Counting every line in the records below that holds "Cliente", give the total and add nothing.

Task material
BEGIN

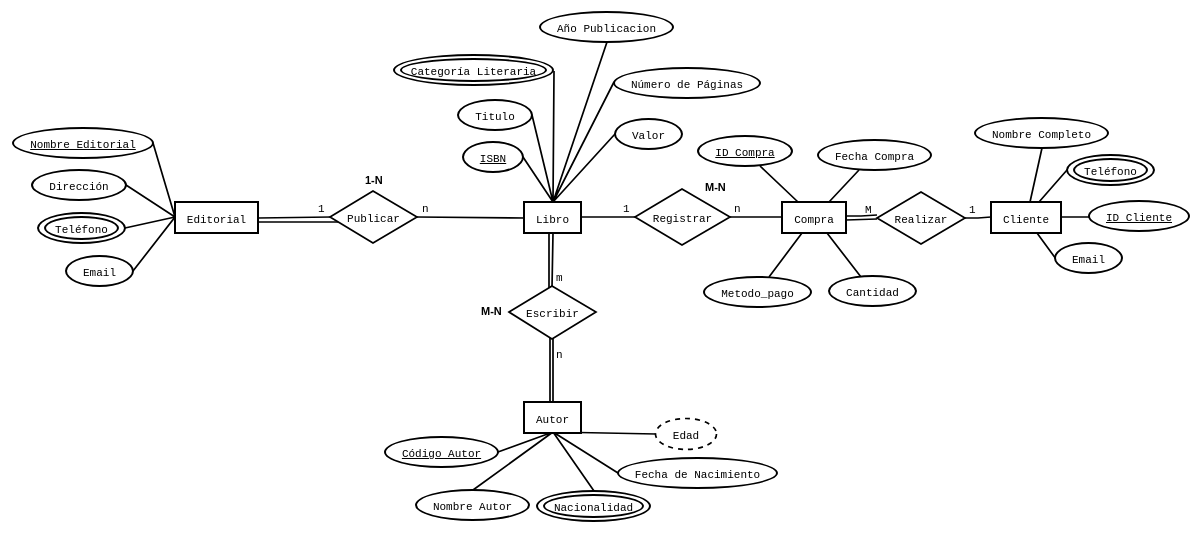
<!DOCTYPE html>
<html lang="es">
<head>
<meta charset="utf-8">
<title>Modelo entidad-relación: editorial y libros</title>
<style>
:root { --ink: #000; --paper: #fff; --stroke: 1.7px; }
* { box-sizing: border-box; }
html, body { margin: 0; background: var(--paper); }
.diagram {
  position: relative; width: 1200px; height: 533px; overflow: hidden;
  background: var(--paper); color: var(--ink);
  font: 11px/14px "Liberation Mono", monospace;
}
.links { position: absolute; left: 0; top: 0; fill: none; stroke: var(--ink); stroke-width: 1.7; }
.links .relations { fill: var(--paper); }
.node {
  position: absolute; left: var(--x); top: var(--y); width: var(--w); height: 32px;
  display: flex; align-items: center; justify-content: center;
  padding-top: 4px; white-space: nowrap;
}
.entity, .attribute { background: var(--paper); }
.entity { border: 2px solid var(--ink); height: 33px; }
.attribute { border-radius: 50%; border: 2px solid var(--ink); }
.key { text-decoration: underline; }
.multi::after {
  content: ""; position: absolute; inset: 2px 5px;
  border: 2px solid var(--ink); border-radius: 50%;
}
.derived { border: 0; }
.mark { position: absolute; left: var(--x); top: var(--y); }
.ratio { font: bold 11px/14px "Liberation Sans", Arial, sans-serif; }
</style>
</head>
<body>
<main class="diagram">
  <svg class="links" width="1200" height="533" viewBox="0 0 1200 533" aria-hidden="true">
    <g class="attribute-links">
      <path d="M153 143L175 217L126 185M125 228L175 217L133 271"/>
      <path d="M553 202L554 71M553 202L532 115M553 202L523 157M553 202L607 42M553 202L614 82M553 202L615 134"/>
      <path d="M760 166L798 202M859 170L829 202M802 233L769 277M827 233L861 277"/>
      <path d="M1042 148L1030 202M1067 170L1039 202M1061 217H1089M1037 233L1056 259"/>
      <path d="M553 432L498 452M553 432L473 490M553 432L594 491M553 432L618 473M553 432L656 434"/>
    </g>
    <g class="relation-links">
      <path d="M258 218L331 217M258 222H340M417 217L525 218"/>
      <path d="M582 217H636M729 217H783"/>
      <path d="M846 216L861 216L877 215M846 220L877 219M964 218L978 218L991 217"/>
      <path d="M549 233V288M553 233L552 288M550 338V402M553 338V402"/>
    </g>
    <g class="relations">
      <polygon points="330,217 373,191 417,217 373,243"/>
      <polygon points="635,217 682,189 730,217 682,245"/>
      <polygon points="877,218 921,192 965,218 921,244"/>
      <polygon points="509,312 552,286 596,312 552,339"/>
    </g>
  </svg>

  <!-- Editorial -->
  <div class="node entity" style="--x:174px;--y:201px;--w:85px">Editorial</div>
  <div class="node attribute key" style="--x:12px;--y:127px;--w:142px">Nombre Editorial</div>
  <div class="node attribute" style="--x:31px;--y:169px;--w:96px">Dirección</div>
  <div class="node attribute multi" style="--x:37px;--y:212px;--w:89px">Teléfono</div>
  <div class="node attribute" style="--x:65px;--y:255px;--w:69px">Email</div>

  <!-- Libro -->
  <div class="node entity" style="--x:523px;--y:201px;--w:59px">Libro</div>
  <div class="node attribute" style="--x:539px;--y:11px;--w:135px">Año Publicacion</div>
  <div class="node attribute multi" style="--x:393px;--y:54px;--w:161px">Categoría Literaria</div>
  <div class="node attribute" style="--x:613px;--y:67px;--w:148px">Número de Páginas</div>
  <div class="node attribute" style="--x:457px;--y:99px;--w:76px">Titulo</div>
  <div class="node attribute" style="--x:614px;--y:118px;--w:69px">Valor</div>
  <div class="node attribute key" style="--x:462px;--y:141px;--w:62px">ISBN</div>

  <!-- Compra -->
  <div class="node entity" style="--x:781px;--y:201px;--w:66px">Compra</div>
  <div class="node attribute key" style="--x:697px;--y:135px;--w:96px">ID Compra</div>
  <div class="node attribute" style="--x:817px;--y:139px;--w:115px">Fecha Compra</div>
  <div class="node attribute" style="--x:703px;--y:276px;--w:109px">Metodo_pago</div>
  <div class="node attribute" style="--x:828px;--y:275px;--w:89px">Cantidad</div>

  <!-- Cliente -->
  <div class="node entity" style="--x:990px;--y:201px;--w:72px">Cliente</div>
  <div class="node attribute" style="--x:974px;--y:117px;--w:135px">Nombre Completo</div>
  <div class="node attribute multi" style="--x:1066px;--y:154px;--w:89px">Teléfono</div>
  <div class="node attribute key" style="--x:1088px;--y:200px;--w:102px">ID Cliente</div>
  <div class="node attribute" style="--x:1054px;--y:242px;--w:69px">Email</div>

  <!-- Autor -->
  <div class="node entity" style="--x:523px;--y:401px;--w:59px">Autor</div>
  <div class="node attribute key" style="--x:384px;--y:436px;--w:115px">Código Autor</div>
  <div class="node attribute" style="--x:415px;--y:489px;--w:115px">Nombre Autor</div>
  <div class="node attribute multi" style="--x:536px;--y:490px;--w:115px">Nacionalidad</div>
  <div class="node attribute" style="--x:617px;--y:457px;--w:161px">Fecha de Nacimiento</div>
  <div class="node attribute derived" style="--x:655px;--y:418px;--w:62px">Edad</div>
  <svg class="links" width="1200" height="533" viewBox="0 0 1200 533" aria-hidden="true">
    <ellipse cx="686" cy="434" rx="30.5" ry="15.5" stroke-dasharray="5 5"/>
  </svg>

  <!-- Relaciones -->
  <div class="node relation" style="--x:330px;--y:201px;--w:87px">Publicar</div>
  <div class="node relation" style="--x:635px;--y:201px;--w:95px">Registrar</div>
  <div class="node relation" style="--x:877px;--y:202px;--w:88px">Realizar</div>
  <div class="node relation" style="--x:509px;--y:296px;--w:87px">Escribir</div>

  <!-- Cardinalidades -->
  <span class="mark" style="--x:318px;--y:202px">1</span>
  <span class="mark" style="--x:422px;--y:202px">n</span>
  <span class="mark" style="--x:623px;--y:202px">1</span>
  <span class="mark" style="--x:734px;--y:202px">n</span>
  <span class="mark" style="--x:865px;--y:203px">M</span>
  <span class="mark" style="--x:969px;--y:203px">1</span>
  <span class="mark" style="--x:556px;--y:271px">m</span>
  <span class="mark" style="--x:556px;--y:348px">n</span>
  <b class="mark ratio" style="--x:365px;--y:173px">1-N</b>
  <b class="mark ratio" style="--x:705px;--y:180px">M-N</b>
  <b class="mark ratio" style="--x:481px;--y:304px">M-N</b>
</main>
</body>
</html>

END

Response to the task
3